* Information provided *
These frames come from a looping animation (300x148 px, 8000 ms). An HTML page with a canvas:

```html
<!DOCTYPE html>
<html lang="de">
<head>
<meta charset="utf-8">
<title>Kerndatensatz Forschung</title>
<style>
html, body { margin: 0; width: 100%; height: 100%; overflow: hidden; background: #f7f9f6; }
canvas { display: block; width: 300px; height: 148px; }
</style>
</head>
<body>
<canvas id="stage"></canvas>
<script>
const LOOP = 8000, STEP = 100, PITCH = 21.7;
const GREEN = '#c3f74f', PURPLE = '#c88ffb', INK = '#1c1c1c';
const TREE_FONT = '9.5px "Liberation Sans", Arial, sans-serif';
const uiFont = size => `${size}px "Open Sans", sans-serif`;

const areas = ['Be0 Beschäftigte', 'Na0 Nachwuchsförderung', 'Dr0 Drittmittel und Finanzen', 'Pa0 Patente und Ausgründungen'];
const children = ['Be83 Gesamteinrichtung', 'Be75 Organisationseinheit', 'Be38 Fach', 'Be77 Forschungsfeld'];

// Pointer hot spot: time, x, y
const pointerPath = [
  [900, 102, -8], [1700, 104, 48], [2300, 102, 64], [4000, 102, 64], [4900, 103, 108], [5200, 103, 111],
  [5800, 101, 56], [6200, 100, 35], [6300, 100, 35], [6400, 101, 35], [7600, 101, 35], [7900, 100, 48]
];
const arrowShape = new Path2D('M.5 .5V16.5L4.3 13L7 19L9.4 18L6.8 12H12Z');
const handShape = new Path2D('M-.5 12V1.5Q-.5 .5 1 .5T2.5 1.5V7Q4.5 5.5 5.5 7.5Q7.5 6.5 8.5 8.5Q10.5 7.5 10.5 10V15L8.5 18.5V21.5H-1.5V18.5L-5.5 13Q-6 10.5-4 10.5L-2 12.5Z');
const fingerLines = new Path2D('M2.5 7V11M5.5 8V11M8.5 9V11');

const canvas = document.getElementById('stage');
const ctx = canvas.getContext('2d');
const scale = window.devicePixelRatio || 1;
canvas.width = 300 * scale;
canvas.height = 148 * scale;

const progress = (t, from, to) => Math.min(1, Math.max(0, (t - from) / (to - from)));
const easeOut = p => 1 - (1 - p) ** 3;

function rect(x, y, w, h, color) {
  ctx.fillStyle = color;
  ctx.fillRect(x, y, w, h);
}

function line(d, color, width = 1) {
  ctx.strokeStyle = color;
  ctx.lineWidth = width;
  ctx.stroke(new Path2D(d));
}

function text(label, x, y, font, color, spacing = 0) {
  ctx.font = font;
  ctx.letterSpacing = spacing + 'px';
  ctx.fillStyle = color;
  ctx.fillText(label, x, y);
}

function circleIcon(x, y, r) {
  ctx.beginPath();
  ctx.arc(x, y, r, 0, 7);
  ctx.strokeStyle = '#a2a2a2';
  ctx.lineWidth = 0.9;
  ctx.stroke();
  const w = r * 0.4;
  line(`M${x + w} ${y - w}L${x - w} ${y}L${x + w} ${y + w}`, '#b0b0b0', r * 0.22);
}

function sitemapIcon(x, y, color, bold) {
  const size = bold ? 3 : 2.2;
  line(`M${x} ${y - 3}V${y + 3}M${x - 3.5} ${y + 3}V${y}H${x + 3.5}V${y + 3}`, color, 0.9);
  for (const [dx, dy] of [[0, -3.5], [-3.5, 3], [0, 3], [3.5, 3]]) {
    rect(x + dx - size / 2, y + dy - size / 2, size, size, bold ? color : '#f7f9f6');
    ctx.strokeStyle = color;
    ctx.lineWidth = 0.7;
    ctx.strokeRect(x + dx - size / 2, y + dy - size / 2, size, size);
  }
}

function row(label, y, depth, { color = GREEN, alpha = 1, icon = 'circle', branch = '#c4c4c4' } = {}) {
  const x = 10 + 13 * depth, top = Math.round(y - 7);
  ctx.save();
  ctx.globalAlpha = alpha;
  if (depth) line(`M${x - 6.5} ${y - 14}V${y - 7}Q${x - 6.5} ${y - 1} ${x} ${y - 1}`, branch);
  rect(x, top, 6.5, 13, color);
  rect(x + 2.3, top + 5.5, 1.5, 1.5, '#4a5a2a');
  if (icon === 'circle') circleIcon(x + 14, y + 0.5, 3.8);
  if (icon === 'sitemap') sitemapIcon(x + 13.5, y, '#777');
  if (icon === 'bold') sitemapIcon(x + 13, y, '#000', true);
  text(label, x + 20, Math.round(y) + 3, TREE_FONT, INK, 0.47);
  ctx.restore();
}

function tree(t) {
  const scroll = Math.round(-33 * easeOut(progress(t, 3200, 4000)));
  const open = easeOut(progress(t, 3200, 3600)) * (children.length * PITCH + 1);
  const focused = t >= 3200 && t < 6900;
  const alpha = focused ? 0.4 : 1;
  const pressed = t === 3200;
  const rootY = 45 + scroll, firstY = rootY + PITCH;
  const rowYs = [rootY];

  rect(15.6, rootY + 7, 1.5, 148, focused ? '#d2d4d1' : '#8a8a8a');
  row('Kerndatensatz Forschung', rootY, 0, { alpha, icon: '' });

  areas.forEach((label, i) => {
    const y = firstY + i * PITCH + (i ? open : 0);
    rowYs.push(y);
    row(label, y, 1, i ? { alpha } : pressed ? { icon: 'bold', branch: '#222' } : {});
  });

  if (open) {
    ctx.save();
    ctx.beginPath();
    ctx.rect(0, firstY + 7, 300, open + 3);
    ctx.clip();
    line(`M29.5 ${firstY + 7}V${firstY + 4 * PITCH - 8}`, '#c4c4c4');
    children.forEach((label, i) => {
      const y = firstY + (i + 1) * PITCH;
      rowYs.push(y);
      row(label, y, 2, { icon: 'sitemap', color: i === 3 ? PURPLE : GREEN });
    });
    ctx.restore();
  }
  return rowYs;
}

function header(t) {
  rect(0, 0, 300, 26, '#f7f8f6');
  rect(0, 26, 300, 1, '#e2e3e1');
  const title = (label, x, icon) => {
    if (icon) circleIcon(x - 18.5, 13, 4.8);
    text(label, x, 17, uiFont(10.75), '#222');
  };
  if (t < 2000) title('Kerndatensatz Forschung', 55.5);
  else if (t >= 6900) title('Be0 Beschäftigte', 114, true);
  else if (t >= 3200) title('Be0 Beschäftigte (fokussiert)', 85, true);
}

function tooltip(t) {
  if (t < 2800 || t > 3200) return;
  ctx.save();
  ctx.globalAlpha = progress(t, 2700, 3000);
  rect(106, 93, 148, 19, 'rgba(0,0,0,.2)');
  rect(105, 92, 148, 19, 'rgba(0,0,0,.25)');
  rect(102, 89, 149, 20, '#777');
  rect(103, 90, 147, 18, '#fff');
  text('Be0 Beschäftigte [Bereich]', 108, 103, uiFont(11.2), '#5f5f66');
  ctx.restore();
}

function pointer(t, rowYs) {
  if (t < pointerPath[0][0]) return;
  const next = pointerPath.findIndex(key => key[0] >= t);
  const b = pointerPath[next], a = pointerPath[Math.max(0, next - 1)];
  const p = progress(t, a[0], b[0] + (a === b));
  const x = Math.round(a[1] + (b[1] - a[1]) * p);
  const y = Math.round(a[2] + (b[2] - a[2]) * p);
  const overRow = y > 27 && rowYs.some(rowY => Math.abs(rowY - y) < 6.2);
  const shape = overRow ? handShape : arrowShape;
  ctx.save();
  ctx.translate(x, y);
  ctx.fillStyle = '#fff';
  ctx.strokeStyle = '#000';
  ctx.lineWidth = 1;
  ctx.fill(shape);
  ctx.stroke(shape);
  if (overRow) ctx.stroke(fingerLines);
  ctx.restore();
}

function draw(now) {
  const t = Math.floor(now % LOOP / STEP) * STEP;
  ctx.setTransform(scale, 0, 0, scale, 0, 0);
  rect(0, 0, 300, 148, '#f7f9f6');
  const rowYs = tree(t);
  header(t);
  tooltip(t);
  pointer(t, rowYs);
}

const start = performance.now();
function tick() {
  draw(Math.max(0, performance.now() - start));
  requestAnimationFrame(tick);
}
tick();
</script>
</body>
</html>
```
---
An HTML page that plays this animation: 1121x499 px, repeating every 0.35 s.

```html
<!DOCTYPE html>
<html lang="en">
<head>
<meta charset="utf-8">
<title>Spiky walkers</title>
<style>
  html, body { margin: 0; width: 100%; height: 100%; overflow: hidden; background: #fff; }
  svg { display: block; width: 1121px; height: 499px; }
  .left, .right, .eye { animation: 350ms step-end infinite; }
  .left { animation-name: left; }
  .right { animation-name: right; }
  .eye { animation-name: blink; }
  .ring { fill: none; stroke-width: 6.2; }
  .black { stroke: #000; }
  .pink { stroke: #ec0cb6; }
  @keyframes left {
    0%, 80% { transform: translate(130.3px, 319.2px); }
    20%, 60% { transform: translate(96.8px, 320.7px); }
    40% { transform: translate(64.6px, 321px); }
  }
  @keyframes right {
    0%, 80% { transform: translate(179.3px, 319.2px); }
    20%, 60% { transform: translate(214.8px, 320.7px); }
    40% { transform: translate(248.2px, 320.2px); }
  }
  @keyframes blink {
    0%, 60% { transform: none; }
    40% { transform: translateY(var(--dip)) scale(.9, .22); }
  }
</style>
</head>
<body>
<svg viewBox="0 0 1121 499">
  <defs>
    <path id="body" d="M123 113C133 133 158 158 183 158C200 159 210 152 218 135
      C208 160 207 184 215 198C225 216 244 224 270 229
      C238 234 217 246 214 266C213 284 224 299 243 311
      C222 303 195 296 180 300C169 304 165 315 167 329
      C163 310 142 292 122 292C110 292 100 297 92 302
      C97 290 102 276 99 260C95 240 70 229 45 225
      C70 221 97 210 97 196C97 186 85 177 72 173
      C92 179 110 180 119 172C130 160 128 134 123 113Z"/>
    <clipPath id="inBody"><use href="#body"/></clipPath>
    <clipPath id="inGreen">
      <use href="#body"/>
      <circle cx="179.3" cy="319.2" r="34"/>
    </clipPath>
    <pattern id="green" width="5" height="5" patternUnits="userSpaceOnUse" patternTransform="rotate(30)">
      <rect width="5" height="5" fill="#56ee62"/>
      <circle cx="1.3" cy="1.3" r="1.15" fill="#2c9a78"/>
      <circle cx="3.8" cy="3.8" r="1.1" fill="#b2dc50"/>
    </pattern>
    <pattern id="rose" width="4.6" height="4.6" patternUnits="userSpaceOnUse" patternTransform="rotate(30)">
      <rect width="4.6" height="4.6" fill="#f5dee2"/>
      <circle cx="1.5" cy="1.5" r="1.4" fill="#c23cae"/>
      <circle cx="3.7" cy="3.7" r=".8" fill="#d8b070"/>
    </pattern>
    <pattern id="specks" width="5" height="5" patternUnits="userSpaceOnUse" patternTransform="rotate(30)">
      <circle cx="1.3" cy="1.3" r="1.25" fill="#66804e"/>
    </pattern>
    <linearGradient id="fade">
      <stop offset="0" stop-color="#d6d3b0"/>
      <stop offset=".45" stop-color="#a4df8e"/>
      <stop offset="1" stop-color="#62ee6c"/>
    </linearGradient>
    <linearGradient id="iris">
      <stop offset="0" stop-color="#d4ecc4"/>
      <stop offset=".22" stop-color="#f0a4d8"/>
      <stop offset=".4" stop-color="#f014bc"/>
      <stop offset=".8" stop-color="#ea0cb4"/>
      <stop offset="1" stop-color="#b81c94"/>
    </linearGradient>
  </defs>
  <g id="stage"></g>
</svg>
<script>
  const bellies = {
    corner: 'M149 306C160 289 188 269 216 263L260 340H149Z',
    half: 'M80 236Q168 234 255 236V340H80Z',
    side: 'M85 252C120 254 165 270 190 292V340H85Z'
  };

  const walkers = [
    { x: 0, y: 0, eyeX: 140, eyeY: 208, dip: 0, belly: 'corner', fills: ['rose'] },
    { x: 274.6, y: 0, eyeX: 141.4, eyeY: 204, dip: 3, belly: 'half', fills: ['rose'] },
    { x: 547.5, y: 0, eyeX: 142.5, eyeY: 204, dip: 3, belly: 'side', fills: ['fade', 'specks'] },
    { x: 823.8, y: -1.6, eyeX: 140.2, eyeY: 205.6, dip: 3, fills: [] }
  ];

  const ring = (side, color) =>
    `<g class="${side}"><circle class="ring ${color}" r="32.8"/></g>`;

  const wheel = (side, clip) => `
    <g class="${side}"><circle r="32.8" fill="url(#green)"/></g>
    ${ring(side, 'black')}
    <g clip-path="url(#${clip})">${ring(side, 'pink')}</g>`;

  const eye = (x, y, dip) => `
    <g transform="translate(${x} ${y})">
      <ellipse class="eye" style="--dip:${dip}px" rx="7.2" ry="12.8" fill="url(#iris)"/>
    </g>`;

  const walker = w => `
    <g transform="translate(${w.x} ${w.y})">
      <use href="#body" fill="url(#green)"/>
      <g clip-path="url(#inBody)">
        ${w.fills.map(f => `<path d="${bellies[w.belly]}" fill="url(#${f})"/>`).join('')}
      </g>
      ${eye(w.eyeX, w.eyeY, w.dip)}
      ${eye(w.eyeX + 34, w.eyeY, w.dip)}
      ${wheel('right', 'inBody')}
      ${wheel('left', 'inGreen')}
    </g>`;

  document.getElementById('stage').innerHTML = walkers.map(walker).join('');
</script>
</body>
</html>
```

* Assignment *
Using the records, work out how many lines include "canvas", and reply with that number alone.

* Answer to this exercise *
7